> **EXTRACTED MATERIAL**:

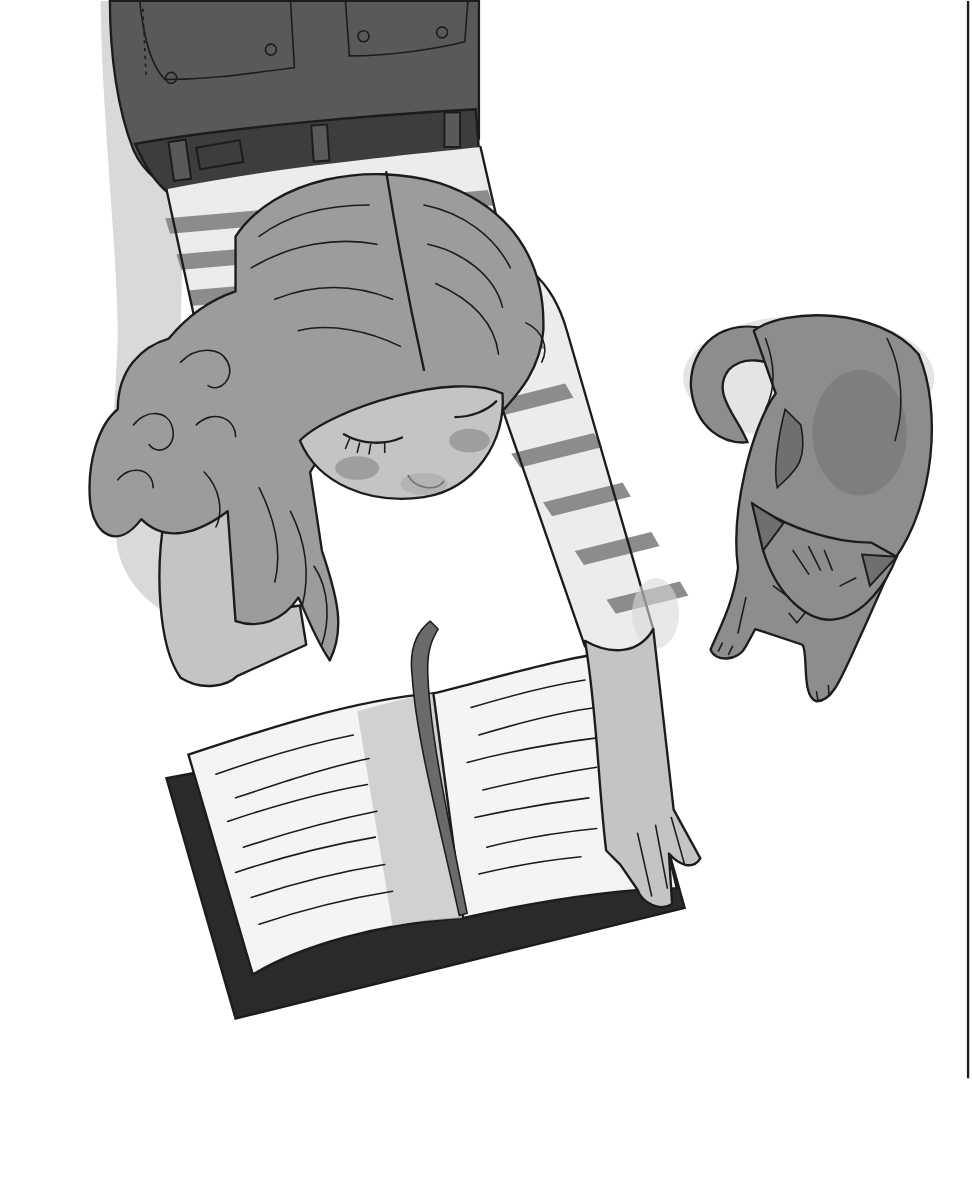
<!DOCTYPE html>
<html lang="en">
<head>
<meta charset="utf-8">
<title>Reading with the Cat</title>
<link rel="stylesheet" href="https://fonts.googleapis.com/css2?family=Nunito&display=swap">
<style>
  :root {
    --paper: #ffffff;
    --ink: #1c1c1c;
    --floor-shadow: #d9d9d9;
    --denim: #595959;
    --denim-dark: #3d3d3d;
    --shirt: #ececec;
    --stripe: #8c8c8c;
    --skin: #c4c4c4;
    --skin-shade: #a9a9a9;
    --blush: #8f8f8f;
    --hair: #9c9c9c;
    --hair-dark: #6e6e6e;
    --page: #f4f4f4;
    --page-shade: #c8c8c8;
    --cover: #2a2a2a;
    --ribbon: #6a6a6a;
    --cat: #8d8d8d;
    --cat-dark: #6f6f6f;
    --cat-light: #c9c9c9;
  }
  html, body {
    margin: 0;
    padding: 0;
    overflow: hidden;
    background: var(--paper);
    font-family: "Nunito", sans-serif;
  }
  .canvas {
    width: 972px;
    height: 1200px;
    overflow: hidden;
  }
  .canvas svg { display: block; }
  .line { fill: none; stroke: var(--ink); stroke-width: 3; stroke-linecap: round; stroke-linejoin: round; }
  .thin { fill: none; stroke: var(--ink); stroke-width: 2; stroke-linecap: round; }
</style>
</head>
<body>
<main class="canvas">
<svg width="972" height="1200" viewBox="0 0 1238 1526" role="img" aria-label="A girl lying on the floor reading an open book while a cat walks beside her">
  <defs>
    <clipPath id="torso-clip">
      <path d="M212 240 C350 212 500 198 612 186 L645 330 L662 430 L262 470 Z"/>
    </clipPath>
    <clipPath id="sleeve-clip">
      <path d="M600 325 C665 315 705 360 722 420 L832 800 C820 832 772 838 745 822 L640 520 Z"/>
    </clipPath>
    <g id="stripe-band">
      <rect x="-100" y="0" width="1200" height="20" fill="var(--stripe)"/>
    </g>
  </defs>

  <rect width="1238" height="1526" fill="var(--paper)"/>
  <line x1="1233" y1="0" x2="1233" y2="1372" stroke="var(--ink)" stroke-width="3"/>

  <!-- floor shadow under the body -->
  <path d="M128 0 H240 L230 420 L215 780 C190 770 160 740 150 700 C135 600 150 480 150 420 C148 300 130 150 128 0 Z" fill="var(--floor-shadow)"/>

  <!-- trousers -->
  <g class="trousers">
    <path d="M140 0 H610 V175 C600 205 580 215 560 222 L240 248 C200 236 180 212 170 190 C150 140 140 70 140 0 Z" fill="var(--denim)" stroke="var(--ink)" stroke-width="3"/>
    <path d="M172 182 C300 160 480 145 606 138 L610 190 C520 198 330 215 215 245 C195 230 182 205 172 182 Z" fill="var(--denim-dark)" stroke="var(--ink)" stroke-width="3"/>
    <rect x="218" y="178" width="22" height="50" fill="var(--denim)" stroke="var(--ink)" stroke-width="2.5" transform="rotate(-8 229 203)"/>
    <rect x="398" y="158" width="20" height="46" fill="var(--denim)" stroke="var(--ink)" stroke-width="2.5" transform="rotate(-4 408 181)"/>
    <rect x="566" y="142" width="20" height="44" fill="var(--denim)" stroke="var(--ink)" stroke-width="2.5"/>
    <rect x="252" y="182" width="56" height="28" fill="none" stroke="var(--ink)" stroke-width="2.5" transform="rotate(-10 280 196)"/>
    <path class="thin" d="M178 0 C182 40 190 80 210 100 C280 100 330 90 375 85 L370 0"/>
    <path class="thin" d="M440 0 L445 70 C500 70 560 60 592 52 L596 0"/>
    <path d="M182 10 L186 95" stroke="var(--ink)" stroke-width="2" stroke-dasharray="4 6"/>
    <circle cx="218" cy="98" r="7" fill="none" stroke="var(--ink)" stroke-width="2"/>
    <circle cx="345" cy="62" r="7" fill="none" stroke="var(--ink)" stroke-width="2"/>
    <circle cx="463" cy="45" r="7" fill="none" stroke="var(--ink)" stroke-width="2"/>
    <circle cx="563" cy="40" r="7" fill="none" stroke="var(--ink)" stroke-width="2"/>
  </g>

  <!-- striped shirt torso -->
  <g class="shirt">
    <path d="M212 240 C350 212 500 198 612 186 L645 330 L662 430 L262 470 Z" fill="var(--shirt)"/>
    <g clip-path="url(#torso-clip)" transform="rotate(-5 430 330)">
      <use href="#stripe-band" y="258"/>
      <use href="#stripe-band" y="305"/>
      <use href="#stripe-band" y="352"/>
      <use href="#stripe-band" y="399"/>
      <use href="#stripe-band" y="446"/>
    </g>
    <path class="line" d="M212 240 L262 470 M612 186 L645 330"/>
  </g>

  <!-- right sleeve -->
  <g class="sleeve">
    <path d="M600 325 C665 315 705 360 722 420 L832 800 C820 832 772 838 745 822 L640 520 Z" fill="var(--shirt)"/>
    <g clip-path="url(#sleeve-clip)" transform="rotate(-14 720 580)">
      <use href="#stripe-band" y="350" />
      <use href="#stripe-band" y="420"/>
      <use href="#stripe-band" y="490"/>
      <use href="#stripe-band" y="560"/>
      <use href="#stripe-band" y="630"/>
      <use href="#stripe-band" y="700"/>
      <use href="#stripe-band" y="770"/>
    </g>
    <path class="line" d="M600 325 C665 315 705 360 722 420 L832 800 C820 832 772 838 745 822 L640 520"/>
    <ellipse cx="835" cy="780" rx="30" ry="45" fill="var(--floor-shadow)" opacity="0.6"/>
  </g>

  <!-- open book -->
  <g class="book">
    <path d="M212 990 L300 1296 L872 1155 L795 880 Z" fill="var(--cover)" stroke="var(--ink)" stroke-width="3"/>
    <path d="M240 960 C330 930 450 890 552 882 L590 1168 C480 1175 380 1205 322 1240 Z" fill="var(--page)" stroke="var(--ink)" stroke-width="3"/>
    <path d="M455 905 C490 895 525 885 552 882 L590 1168 C560 1170 530 1172 500 1178 Z" fill="var(--page-shade)" opacity="0.8"/>
    <path d="M552 882 C640 860 720 835 790 828 L862 1130 C770 1132 670 1150 590 1168 Z" fill="var(--page)" stroke="var(--ink)" stroke-width="3"/>
    <g class="thin">
      <path d="M275 985 C340 962 400 945 450 935"/><path d="M300 1015 C360 995 420 975 470 965"/>
      <path d="M290 1045 C350 1025 410 1008 468 998"/><path d="M310 1078 C370 1058 430 1042 480 1032"/>
      <path d="M300 1110 C360 1090 420 1075 478 1065"/><path d="M320 1142 C380 1122 440 1108 490 1100"/>
      <path d="M330 1176 C390 1156 450 1142 500 1134"/>
      <path d="M600 900 C650 885 700 872 745 865"/><path d="M610 935 C660 920 720 905 760 900"/>
      <path d="M595 970 C650 955 710 945 765 938"/><path d="M615 1005 C670 992 720 982 760 976"/>
      <path d="M605 1040 C660 1028 710 1020 750 1015"/><path d="M620 1078 C670 1065 720 1058 760 1054"/>
      <path d="M610 1112 C660 1100 700 1094 740 1090"/>
    </g>
    <path d="M548 790 C535 800 520 820 525 860 C530 940 560 1050 585 1165 L595 1162 C575 1060 548 940 545 860 C543 825 552 810 558 800 Z" fill="var(--ribbon)" stroke="var(--ink)" stroke-width="2"/>
  </g>

  <!-- forearm and hand on the book -->
  <path d="M745 815 C780 835 815 830 832 800 L858 1030 L892 1092 C882 1108 864 1100 852 1086 L856 1150 C842 1160 818 1150 812 1132 L790 1100 L772 1082 C762 1000 760 900 745 815 Z" fill="var(--skin)" stroke="var(--ink)" stroke-width="3" stroke-linejoin="round"/>
  <path class="thin" d="M812 1060 L830 1140 M835 1050 L850 1130 M855 1040 L872 1100"/>

  <!-- left arm propping the head -->
  <path d="M210 655 C198 720 200 820 230 862 C258 880 290 872 302 860 L390 820 L382 770 L300 782 L292 650 Z" fill="var(--skin)" stroke="var(--ink)" stroke-width="3" stroke-linejoin="round"/>

  <!-- hair -->
  <g class="hair">
    <path d="M300 300 C350 225 470 205 560 232 C650 262 695 330 692 420 C688 470 660 500 642 520 L600 500 C560 520 480 540 420 560 L395 600 L410 700 C430 760 440 800 420 840 C400 810 390 780 380 760 C360 790 330 800 300 790 L290 650 C250 680 210 690 180 660 C150 700 120 680 115 640 C110 590 125 540 150 520 C150 470 180 440 215 430 C240 400 270 380 300 370 Z" fill="var(--hair)" stroke="var(--ink)" stroke-width="3" stroke-linejoin="round"/>
    <path class="line" d="M492 218 C505 300 520 380 540 470"/>
    <g class="thin">
      <path d="M330 300 C370 270 420 260 470 260"/><path d="M320 340 C370 310 430 300 480 310"/>
      <path d="M350 380 C400 360 450 360 500 380"/><path d="M380 420 C420 410 470 420 510 440"/>
      <path d="M540 260 C590 270 630 300 650 340"/><path d="M545 310 C590 320 630 350 640 390"/>
      <path d="M555 360 C600 380 630 410 635 450"/><path d="M670 410 C690 420 700 440 690 460"/>
      <path d="M230 460 C250 440 280 440 290 460 C300 480 280 500 265 490"/>
      <path d="M170 540 C185 520 215 520 220 545 C225 570 200 580 190 565"/>
      <path d="M150 610 C165 590 195 595 195 620"/><path d="M250 540 C270 520 300 530 300 555"/>
      <path d="M330 620 C350 660 360 700 350 740"/><path d="M370 650 C390 690 395 730 385 770"/>
      <path d="M400 720 C420 750 420 790 410 820"/><path d="M260 600 C280 620 285 650 275 670"/>
    </g>
  </g>

  <!-- face -->
  <g class="face">
    <path d="M382 560 C420 520 580 470 640 500 C645 560 605 622 540 632 C470 642 405 615 382 560 Z" fill="var(--skin)" stroke="var(--ink)" stroke-width="3"/>
    <path d="M520 605 C530 622 555 625 565 612" class="thin"/>
    <path class="line" d="M438 552 C460 565 490 566 512 556"/>
    <path class="line" d="M580 530 C600 530 620 522 632 510"/>
    <path class="thin" d="M445 558 L440 570 M458 563 L455 575 M472 565 L470 577 M490 563 L490 575"/>
    <ellipse cx="455" cy="595" rx="28" ry="15" fill="var(--blush)" opacity="0.7"/>
    <ellipse cx="598" cy="560" rx="26" ry="15" fill="var(--blush)" opacity="0.7"/>
    <ellipse cx="540" cy="615" rx="30" ry="14" fill="var(--skin-shade)" opacity="0.6"/>
  </g>

  <!-- cat -->
  <g class="cat">
    <ellipse cx="1030" cy="480" rx="160" ry="80" fill="var(--cat-light)" opacity="0.5"/>
    <path d="M985 420 C920 400 878 440 880 492 C885 545 922 565 952 562 C940 530 905 500 928 470 C948 450 980 458 992 470 Z" fill="var(--cat)" stroke="var(--ink)" stroke-width="3"/>
    <path d="M960 420 C1000 390 1120 390 1170 450 C1200 520 1190 640 1140 710 L1100 800 C1072 860 1062 892 1040 892 C1020 886 1030 830 1022 820 L962 800 L950 822 C940 842 910 842 905 826 C920 792 935 762 940 722 C930 650 958 540 988 500 Z" fill="var(--cat)" stroke="var(--ink)" stroke-width="3" stroke-linejoin="round"/>
    <ellipse cx="1095" cy="550" rx="60" ry="80" fill="var(--cat-dark)" opacity="0.5"/>
    <path d="M1000 520 C990 560 985 600 990 620 C1010 600 1030 590 1020 540 Z" fill="var(--cat-dark)" stroke="var(--ink)" stroke-width="2"/>
    <path d="M958 640 L972 700 C990 760 1030 790 1060 788 C1100 785 1130 740 1142 708 L1110 690 C1060 690 1000 670 958 640 Z" fill="var(--cat)" stroke="var(--ink)" stroke-width="3" stroke-linejoin="round"/>
    <path d="M958 640 L998 665 L972 700 Z" fill="var(--cat-dark)" stroke="var(--ink)" stroke-width="2.5"/>
    <path d="M1142 708 L1098 705 L1108 745 Z" fill="var(--cat-dark)" stroke="var(--ink)" stroke-width="2.5"/>
    <path d="M1005 780 L1015 792 L1025 780" class="thin"/>
    <g class="thin">
      <path d="M1010 700 L1030 730"/><path d="M1030 695 L1045 725"/><path d="M1050 700 L1060 725"/>
      <path d="M985 745 L1005 760"/><path d="M1070 745 L1090 735"/>
      <path d="M950 760 L940 805"/><path d="M975 430 C990 470 985 500 975 520"/>
      <path d="M1130 430 C1150 470 1152 520 1140 560"/>
      <path d="M1040 880 L1042 892 M1055 872 L1056 885"/>
      <path d="M915 828 L920 818 M928 832 L933 822"/>
    </g>
  </g>
</svg>
</main>
</body>
</html>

> **ABOUT THIS TASK**:
Search the entries for the word "family" and copy every line that holds it.

> **ANSWER FOR THE TASK**:
<link rel="stylesheet" href="https://fonts.googleapis.com/css2?family=Nunito&display=swap">
    font-family: "Nunito", sans-serif;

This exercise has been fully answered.